Alright here we go the vMA – I promised you I would bounce around topics which don't relate to each other whatsoever.
So, first off, let's get started with installing and configuring the vMA. Installation really doesn't even need to be described. It comes as an ovf and it's as simple as just importing that…
Configuration can get a bit tricky, especially if you haven't used IP Pools before. We will cover IP Pools in another blog post so I'll just leave it at that. For the moment, I just went into the vMA VM settings and disabled all of the vApp options!
Anyways, once you finally get the appliance booted up you will be prompted to enter in some network information – pretty simple stuff, menu driven, and then prompted to change the default password for vi-admin. Easy stuff thus far. Speaking of authentication the vMA utilizes 'sudo' to execute commands. This basically allows vi-admin to execute commands under the root user account. A bit of a security and safeguard mechanism utilized in some Linux OSes.
Alright, so we are now up and running so let's just go over some common tasks that we might perform in relation to the vSphere Management Assistant.
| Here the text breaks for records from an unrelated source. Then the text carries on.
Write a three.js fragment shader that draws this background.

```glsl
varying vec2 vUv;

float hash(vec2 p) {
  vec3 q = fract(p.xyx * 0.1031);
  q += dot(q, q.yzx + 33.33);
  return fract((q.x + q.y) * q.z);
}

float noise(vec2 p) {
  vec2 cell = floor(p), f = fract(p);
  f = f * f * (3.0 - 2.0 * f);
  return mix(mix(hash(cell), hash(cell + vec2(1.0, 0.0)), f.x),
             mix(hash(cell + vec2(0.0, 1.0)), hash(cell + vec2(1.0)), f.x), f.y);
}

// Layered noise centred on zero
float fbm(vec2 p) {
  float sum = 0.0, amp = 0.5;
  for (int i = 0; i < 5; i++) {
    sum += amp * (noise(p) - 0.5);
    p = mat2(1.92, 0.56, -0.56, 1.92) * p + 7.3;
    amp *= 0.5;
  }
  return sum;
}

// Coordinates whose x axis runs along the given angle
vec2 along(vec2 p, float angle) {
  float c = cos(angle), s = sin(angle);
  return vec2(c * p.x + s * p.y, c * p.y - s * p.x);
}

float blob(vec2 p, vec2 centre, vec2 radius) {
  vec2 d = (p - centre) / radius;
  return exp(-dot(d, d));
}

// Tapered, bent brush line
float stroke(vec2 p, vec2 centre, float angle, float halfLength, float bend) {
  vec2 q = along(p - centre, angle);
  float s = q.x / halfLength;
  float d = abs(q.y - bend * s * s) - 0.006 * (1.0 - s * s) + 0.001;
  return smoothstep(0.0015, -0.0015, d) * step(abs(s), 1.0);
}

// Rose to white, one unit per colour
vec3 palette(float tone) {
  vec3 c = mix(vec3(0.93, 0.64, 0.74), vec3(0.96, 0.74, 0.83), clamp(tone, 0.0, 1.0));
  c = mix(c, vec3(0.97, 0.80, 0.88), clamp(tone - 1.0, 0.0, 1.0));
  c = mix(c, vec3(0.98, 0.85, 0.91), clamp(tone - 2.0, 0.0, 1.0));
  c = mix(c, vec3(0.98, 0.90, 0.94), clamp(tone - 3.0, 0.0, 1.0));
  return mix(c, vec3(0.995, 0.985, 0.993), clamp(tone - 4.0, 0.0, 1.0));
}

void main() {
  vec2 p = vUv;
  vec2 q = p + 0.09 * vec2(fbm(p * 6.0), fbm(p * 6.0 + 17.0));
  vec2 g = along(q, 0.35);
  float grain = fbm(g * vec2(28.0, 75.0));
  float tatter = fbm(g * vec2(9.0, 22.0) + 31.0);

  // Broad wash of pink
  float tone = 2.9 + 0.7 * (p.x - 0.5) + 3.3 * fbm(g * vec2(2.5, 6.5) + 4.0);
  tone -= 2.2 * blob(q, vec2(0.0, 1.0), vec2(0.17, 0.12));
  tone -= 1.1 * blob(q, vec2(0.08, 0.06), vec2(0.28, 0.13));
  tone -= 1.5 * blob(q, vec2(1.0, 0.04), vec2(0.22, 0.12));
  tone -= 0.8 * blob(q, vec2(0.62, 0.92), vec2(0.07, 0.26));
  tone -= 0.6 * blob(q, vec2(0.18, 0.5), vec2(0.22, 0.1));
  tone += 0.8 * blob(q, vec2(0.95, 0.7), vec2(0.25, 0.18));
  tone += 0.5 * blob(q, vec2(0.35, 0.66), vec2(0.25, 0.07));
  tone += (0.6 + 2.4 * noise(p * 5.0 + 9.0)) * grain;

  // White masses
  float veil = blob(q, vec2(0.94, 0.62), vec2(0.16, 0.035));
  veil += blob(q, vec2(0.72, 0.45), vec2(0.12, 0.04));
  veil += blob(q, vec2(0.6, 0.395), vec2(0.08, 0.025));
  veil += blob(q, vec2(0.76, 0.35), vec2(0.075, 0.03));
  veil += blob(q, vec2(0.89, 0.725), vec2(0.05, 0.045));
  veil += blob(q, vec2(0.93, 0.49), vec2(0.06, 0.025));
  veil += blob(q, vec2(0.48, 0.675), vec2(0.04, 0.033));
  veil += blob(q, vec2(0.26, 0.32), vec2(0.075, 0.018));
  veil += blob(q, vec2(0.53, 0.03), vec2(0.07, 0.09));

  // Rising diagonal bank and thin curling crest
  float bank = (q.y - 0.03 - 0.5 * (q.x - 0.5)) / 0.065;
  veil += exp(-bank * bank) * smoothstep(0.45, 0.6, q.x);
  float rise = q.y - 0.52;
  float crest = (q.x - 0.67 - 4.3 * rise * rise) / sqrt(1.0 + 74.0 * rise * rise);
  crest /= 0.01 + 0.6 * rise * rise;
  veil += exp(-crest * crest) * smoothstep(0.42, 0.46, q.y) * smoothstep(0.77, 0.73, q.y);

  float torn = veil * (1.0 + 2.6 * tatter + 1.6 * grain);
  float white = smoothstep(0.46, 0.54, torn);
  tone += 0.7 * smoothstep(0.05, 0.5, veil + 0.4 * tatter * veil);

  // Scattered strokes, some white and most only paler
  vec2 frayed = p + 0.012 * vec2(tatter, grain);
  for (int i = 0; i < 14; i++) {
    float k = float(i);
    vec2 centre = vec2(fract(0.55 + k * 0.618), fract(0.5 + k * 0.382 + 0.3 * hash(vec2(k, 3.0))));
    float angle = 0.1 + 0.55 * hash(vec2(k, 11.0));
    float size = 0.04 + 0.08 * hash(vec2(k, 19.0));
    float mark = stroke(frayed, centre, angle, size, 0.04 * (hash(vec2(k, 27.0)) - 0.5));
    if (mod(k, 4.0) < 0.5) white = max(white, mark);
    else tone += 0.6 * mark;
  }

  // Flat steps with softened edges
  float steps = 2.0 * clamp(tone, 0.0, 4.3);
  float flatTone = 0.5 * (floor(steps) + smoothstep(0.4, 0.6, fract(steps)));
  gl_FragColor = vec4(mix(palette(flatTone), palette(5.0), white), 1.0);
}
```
Probably a good idea to know all of these for the exam as vMA does have its very own objective and is referenced in many others.
vMA and your domain!
Certainly we may want to join the appliance to our domain. This will give us plenty of benefits security wise, the biggest being we will not have to store any of our target hosts passwords within the vMA credential store – so long as the hosts are a member of the domain as well. Commands related to vMA and domains are as follows…
To join vMA to a domain, obviously substituting your domain name and authentication…requires a restart of the appliance afterwards.
sudo domainjoin-cli join FQDN user_with_priveledges
And, to remove the vMA it's the same command, different parameters
sudo domainjoin-cli leave
And to view information
sudo domainjoin-cli query
So as mentioned above we can do some un-attended active directory authentication to our hosts. This is a pretty long drawn out process so I doubt it will be asked, but then again I'm wrong 100% of 50% of the time – I'd just know where this information is in the vSphere Management Assistant user guide (HINT: Page 15).
Before we can use the vMA to execute commands on hosts we need to, well, add hosts to our vMA. Within vMA terms, our hosts are called targets; targets on which we can execute commands. So when adding hosts we have to provide the hostname and some credentials. Thus we have a couple of options in regards to how we authenticate; adauth of fpauth (Default). Examples of adding a host with both authentication types are below…along with some other host options..
Using local ESXi credentials
vifp addserver HOSTNAME
Using AD credentials
vifp addserver HOSTNAME --authpolicy adauth
Viewing the hosts we have added
Removing a server
vifp removeserver HOSTNAME
Set a host as the target server – meaning set it up so you can run a command on the host without authentication
vifptarget -s HOSTNAME
To clear the current target
Security and user related functions
The vMA also has a few commands we can run to help better secure our systems. When you add a host to vMA, it actually creates a vi-admin and vi-user account on your ESXi host. You can tell vMA to rotate these passwords using the following command.
vifp rotatepassword (--now, --never or --days #)
vMA also has a vi-user account locally, which by default is disabled, since it has no password. This account can be used to run commands on an ESXi host that would not normally require administrative priviledges. Enabling this account is as easy as simply setting a password on it using the following
sudo passwd vi-user
For now that's it – That's all I can think of that is vMA related – Now we will be using it for some other components in the futre, like setting up snmp and different things, but I wanted to keep this post strictly about vMA specific commands. Happy Studying!